The Guild Archives contain many documents of great historical interest. There are for instance the first Guild Minute Book (1887-1899), the Guild Peal Book (1888-1912), records of the individual branches (some going back into the 19th century), several individual peal books, a good and growing collection of photographs, and much more. The Archives are there to receive any of that material of which Andrew Mayes wrote: anything which might have accumulated over several decades in the belfries of Guild towers. Frequently items are received after the deaths of ringers, or they are passed on by individuals anxious to declutter their homes and mindful of what might end up in a skip, rather than being kept for posterity.

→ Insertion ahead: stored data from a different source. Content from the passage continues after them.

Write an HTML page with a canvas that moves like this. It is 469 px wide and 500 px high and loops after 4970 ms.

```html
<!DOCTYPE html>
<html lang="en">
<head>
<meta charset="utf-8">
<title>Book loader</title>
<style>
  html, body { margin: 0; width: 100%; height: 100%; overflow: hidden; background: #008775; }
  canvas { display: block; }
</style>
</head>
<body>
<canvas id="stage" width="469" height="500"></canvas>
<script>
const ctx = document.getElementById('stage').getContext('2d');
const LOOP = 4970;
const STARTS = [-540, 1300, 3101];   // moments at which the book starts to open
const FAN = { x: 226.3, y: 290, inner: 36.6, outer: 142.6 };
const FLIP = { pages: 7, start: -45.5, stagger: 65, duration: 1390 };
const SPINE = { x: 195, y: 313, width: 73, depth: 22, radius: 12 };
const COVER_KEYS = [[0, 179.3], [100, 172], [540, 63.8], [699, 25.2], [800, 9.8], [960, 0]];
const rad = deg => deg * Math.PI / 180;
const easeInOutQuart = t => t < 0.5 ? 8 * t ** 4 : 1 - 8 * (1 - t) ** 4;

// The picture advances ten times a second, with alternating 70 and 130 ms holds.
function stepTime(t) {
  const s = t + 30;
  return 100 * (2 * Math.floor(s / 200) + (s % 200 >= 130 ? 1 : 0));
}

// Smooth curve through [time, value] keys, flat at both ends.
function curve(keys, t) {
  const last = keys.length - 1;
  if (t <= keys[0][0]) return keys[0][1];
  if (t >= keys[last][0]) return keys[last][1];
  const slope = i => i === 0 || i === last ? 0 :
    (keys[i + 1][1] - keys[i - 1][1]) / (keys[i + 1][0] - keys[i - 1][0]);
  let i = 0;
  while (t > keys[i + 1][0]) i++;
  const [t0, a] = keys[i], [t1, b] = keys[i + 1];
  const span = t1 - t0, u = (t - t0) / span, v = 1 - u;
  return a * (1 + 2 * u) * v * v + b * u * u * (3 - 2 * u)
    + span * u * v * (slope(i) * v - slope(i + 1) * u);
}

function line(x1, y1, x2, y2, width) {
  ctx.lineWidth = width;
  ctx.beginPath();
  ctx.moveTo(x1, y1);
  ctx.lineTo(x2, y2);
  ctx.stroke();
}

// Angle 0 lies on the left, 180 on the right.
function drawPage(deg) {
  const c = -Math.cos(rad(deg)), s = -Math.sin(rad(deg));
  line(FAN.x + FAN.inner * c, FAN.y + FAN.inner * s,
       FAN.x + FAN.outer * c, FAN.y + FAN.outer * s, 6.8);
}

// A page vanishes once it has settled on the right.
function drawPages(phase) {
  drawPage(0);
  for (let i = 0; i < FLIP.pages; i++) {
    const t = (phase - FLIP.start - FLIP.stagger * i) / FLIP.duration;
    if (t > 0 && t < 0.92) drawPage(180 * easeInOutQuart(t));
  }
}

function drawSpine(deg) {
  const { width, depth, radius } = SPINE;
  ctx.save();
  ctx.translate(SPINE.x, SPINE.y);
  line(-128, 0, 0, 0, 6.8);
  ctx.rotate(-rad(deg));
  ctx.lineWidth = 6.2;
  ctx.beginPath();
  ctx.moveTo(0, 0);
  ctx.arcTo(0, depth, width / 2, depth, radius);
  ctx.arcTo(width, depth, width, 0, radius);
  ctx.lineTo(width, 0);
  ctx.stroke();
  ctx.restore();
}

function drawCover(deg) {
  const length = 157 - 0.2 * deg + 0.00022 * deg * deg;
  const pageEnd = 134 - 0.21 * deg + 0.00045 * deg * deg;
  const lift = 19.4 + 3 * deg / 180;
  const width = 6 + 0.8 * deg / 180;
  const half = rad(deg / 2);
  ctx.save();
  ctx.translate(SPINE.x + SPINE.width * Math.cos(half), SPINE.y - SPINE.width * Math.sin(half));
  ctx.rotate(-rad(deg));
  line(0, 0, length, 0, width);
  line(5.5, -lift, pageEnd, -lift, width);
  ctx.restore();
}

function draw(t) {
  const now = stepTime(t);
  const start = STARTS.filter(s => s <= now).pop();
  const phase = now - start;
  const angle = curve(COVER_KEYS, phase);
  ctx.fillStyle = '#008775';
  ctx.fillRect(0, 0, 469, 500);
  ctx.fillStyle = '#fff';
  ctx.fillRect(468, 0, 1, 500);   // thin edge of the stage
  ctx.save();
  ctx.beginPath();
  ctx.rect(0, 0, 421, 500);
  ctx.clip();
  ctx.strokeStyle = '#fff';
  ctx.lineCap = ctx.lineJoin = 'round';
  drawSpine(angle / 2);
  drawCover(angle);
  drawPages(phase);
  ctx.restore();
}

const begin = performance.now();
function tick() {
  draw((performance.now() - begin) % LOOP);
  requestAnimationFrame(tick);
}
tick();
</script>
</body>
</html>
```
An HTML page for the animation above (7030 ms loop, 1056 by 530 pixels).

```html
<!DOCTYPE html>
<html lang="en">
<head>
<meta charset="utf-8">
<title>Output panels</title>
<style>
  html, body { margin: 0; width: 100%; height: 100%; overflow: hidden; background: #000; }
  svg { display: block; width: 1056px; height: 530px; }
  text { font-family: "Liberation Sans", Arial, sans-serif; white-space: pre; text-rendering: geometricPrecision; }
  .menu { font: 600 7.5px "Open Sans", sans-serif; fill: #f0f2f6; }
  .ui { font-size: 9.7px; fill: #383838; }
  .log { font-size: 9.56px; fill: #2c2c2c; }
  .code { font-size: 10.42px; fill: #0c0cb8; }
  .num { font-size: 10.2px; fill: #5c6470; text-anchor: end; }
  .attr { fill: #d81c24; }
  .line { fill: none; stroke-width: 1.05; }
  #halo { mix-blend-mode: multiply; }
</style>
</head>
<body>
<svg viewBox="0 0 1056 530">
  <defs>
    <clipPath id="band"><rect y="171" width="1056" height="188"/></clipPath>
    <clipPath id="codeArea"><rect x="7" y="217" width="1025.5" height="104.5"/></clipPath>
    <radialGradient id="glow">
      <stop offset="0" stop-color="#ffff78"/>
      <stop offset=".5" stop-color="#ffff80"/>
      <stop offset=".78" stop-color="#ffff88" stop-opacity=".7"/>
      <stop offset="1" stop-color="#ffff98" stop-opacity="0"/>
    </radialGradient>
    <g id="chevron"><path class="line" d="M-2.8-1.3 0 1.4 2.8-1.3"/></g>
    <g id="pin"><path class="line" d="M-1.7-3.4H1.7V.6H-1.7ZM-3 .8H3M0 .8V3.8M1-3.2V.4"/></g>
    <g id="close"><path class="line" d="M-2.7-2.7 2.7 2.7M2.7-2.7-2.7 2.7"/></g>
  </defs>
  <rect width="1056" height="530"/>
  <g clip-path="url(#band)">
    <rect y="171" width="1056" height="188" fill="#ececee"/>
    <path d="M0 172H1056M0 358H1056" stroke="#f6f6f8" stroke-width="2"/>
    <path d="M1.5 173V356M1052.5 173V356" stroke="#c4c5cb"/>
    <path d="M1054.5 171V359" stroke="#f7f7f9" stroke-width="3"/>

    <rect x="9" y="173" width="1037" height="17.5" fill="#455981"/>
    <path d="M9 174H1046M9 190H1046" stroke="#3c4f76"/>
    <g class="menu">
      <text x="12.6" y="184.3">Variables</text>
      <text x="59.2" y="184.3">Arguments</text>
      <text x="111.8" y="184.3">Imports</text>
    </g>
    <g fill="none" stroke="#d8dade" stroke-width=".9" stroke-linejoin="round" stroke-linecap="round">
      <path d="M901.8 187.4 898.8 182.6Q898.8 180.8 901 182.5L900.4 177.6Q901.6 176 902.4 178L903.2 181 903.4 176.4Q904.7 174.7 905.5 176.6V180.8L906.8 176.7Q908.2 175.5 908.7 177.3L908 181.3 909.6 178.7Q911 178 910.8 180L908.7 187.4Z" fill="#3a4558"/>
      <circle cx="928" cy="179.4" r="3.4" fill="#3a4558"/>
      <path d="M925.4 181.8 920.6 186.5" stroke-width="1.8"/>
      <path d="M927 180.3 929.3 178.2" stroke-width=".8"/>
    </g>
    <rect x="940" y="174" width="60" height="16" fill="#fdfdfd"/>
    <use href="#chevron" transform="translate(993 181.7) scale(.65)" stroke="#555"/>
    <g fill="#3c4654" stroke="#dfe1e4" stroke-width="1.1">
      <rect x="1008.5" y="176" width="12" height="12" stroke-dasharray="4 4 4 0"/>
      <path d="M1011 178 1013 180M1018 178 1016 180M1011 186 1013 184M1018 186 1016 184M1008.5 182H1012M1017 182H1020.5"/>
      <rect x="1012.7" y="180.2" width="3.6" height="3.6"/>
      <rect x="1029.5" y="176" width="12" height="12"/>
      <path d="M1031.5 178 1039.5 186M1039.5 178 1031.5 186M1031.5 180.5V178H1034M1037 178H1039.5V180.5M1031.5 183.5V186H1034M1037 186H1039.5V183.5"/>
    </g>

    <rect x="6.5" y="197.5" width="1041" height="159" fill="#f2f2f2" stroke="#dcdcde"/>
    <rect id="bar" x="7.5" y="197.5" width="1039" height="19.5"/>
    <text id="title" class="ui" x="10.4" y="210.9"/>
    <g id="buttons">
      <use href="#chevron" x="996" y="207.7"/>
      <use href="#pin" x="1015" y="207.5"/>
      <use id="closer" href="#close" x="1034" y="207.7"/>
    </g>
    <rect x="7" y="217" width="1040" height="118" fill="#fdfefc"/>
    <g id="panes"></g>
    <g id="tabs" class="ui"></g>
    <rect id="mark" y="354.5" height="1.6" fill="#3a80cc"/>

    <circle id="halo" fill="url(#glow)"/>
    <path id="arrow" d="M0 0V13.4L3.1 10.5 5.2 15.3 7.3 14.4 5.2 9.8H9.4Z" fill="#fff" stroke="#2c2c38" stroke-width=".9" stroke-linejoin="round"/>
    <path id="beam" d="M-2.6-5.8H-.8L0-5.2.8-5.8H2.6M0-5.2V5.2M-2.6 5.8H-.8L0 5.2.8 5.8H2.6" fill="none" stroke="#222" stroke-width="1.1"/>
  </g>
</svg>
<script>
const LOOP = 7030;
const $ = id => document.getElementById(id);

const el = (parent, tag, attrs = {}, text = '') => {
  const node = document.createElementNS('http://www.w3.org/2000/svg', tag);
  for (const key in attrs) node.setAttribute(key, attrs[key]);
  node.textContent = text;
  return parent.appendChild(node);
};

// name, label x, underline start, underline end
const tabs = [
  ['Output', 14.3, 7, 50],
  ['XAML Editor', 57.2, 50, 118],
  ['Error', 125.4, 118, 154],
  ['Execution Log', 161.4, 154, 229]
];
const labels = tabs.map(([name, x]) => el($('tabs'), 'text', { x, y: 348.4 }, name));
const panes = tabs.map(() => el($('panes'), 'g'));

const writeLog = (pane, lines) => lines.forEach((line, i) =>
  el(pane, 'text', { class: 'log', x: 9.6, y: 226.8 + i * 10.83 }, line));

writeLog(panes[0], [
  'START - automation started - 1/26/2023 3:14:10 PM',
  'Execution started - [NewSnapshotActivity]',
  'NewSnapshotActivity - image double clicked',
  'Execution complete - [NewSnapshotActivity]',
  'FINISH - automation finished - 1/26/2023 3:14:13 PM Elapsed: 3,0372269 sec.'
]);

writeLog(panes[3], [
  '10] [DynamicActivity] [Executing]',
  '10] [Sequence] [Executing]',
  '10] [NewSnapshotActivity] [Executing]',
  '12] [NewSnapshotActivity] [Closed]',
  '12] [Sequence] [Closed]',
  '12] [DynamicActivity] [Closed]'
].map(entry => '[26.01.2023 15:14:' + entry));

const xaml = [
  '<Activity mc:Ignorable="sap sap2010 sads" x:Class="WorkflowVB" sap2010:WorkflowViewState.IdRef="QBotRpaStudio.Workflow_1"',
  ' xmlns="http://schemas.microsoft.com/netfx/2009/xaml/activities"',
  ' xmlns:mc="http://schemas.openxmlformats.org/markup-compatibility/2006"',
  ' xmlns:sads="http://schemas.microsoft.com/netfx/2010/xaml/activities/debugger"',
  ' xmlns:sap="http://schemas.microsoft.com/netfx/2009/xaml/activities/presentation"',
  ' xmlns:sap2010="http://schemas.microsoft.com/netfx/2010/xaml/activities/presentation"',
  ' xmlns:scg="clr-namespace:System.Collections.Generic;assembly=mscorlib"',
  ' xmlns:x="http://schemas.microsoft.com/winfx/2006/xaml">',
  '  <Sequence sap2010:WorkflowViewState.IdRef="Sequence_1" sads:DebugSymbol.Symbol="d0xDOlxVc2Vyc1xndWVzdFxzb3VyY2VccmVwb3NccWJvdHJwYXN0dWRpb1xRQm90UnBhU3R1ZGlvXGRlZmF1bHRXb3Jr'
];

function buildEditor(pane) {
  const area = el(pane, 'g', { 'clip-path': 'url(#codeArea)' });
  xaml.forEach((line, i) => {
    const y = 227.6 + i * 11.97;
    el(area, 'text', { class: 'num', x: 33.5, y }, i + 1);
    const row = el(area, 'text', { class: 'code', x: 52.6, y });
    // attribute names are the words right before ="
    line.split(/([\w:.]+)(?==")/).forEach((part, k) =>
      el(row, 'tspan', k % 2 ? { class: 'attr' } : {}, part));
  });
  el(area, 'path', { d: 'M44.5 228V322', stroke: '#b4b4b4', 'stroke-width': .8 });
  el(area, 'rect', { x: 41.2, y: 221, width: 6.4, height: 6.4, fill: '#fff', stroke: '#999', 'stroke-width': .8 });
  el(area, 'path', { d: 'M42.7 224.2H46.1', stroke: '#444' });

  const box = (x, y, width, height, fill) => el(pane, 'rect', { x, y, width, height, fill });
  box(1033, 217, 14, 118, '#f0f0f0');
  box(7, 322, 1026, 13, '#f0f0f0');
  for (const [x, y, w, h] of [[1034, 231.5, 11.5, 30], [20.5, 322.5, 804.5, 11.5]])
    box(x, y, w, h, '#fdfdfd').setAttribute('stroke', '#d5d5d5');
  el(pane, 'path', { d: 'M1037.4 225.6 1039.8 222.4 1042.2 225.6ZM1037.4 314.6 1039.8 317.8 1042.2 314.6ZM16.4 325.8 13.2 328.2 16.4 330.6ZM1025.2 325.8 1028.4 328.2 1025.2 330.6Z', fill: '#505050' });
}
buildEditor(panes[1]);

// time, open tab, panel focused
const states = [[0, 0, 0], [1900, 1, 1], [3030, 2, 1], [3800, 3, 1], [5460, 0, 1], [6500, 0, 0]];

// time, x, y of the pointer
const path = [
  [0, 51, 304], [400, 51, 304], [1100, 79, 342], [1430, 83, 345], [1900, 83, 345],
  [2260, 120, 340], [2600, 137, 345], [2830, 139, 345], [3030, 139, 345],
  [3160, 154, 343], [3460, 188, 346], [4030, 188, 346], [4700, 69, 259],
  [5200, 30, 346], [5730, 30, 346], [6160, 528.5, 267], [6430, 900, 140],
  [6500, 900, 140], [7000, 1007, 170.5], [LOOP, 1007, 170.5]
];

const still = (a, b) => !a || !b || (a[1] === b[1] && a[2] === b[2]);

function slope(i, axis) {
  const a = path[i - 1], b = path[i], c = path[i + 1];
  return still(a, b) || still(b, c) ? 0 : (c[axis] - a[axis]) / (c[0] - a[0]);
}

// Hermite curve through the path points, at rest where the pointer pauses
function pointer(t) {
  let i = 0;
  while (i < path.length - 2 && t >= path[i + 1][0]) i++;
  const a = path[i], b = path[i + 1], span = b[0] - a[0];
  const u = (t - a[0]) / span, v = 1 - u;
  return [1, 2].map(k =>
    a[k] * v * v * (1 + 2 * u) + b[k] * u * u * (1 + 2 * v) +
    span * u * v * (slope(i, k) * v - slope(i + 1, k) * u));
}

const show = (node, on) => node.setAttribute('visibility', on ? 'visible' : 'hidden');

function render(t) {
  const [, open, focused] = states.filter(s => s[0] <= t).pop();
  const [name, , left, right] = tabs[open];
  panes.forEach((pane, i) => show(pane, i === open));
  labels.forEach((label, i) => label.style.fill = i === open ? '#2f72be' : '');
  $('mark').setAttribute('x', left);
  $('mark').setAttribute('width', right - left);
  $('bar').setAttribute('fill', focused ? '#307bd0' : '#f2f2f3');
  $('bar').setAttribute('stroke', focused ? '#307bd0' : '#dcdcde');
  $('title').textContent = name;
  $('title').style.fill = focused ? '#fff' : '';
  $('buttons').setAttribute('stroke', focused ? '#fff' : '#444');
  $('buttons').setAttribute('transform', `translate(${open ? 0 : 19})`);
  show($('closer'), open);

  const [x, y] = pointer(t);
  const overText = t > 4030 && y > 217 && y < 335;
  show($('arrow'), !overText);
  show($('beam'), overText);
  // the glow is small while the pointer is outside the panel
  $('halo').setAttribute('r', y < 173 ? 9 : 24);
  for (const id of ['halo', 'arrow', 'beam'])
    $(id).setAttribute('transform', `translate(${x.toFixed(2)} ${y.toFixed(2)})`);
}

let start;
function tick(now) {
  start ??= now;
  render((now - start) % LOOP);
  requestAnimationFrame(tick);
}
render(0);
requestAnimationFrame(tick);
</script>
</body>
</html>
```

Just as the old Beeston Library contained manuscript items as well as books, the Archives also have printed material. This duplicates, to some extent, the Stockport collection of copies of Bell News, Ringing World, and Annual Reports. There is, in fact, an almost complete set of the latter in the Archives.
Some material will have to stay in the Addleshaw Tower, the CRO not being able to accept everything it is offered. All ringers in the Guild, however, should examine what is housed in their towers, including some of the wonderful photographs on the walls. The Archivist is always willing to accept what is offered, however ephemeral it might first appear. It is not necessary to come to Chester, as the Archivist is quite happy to travel to you.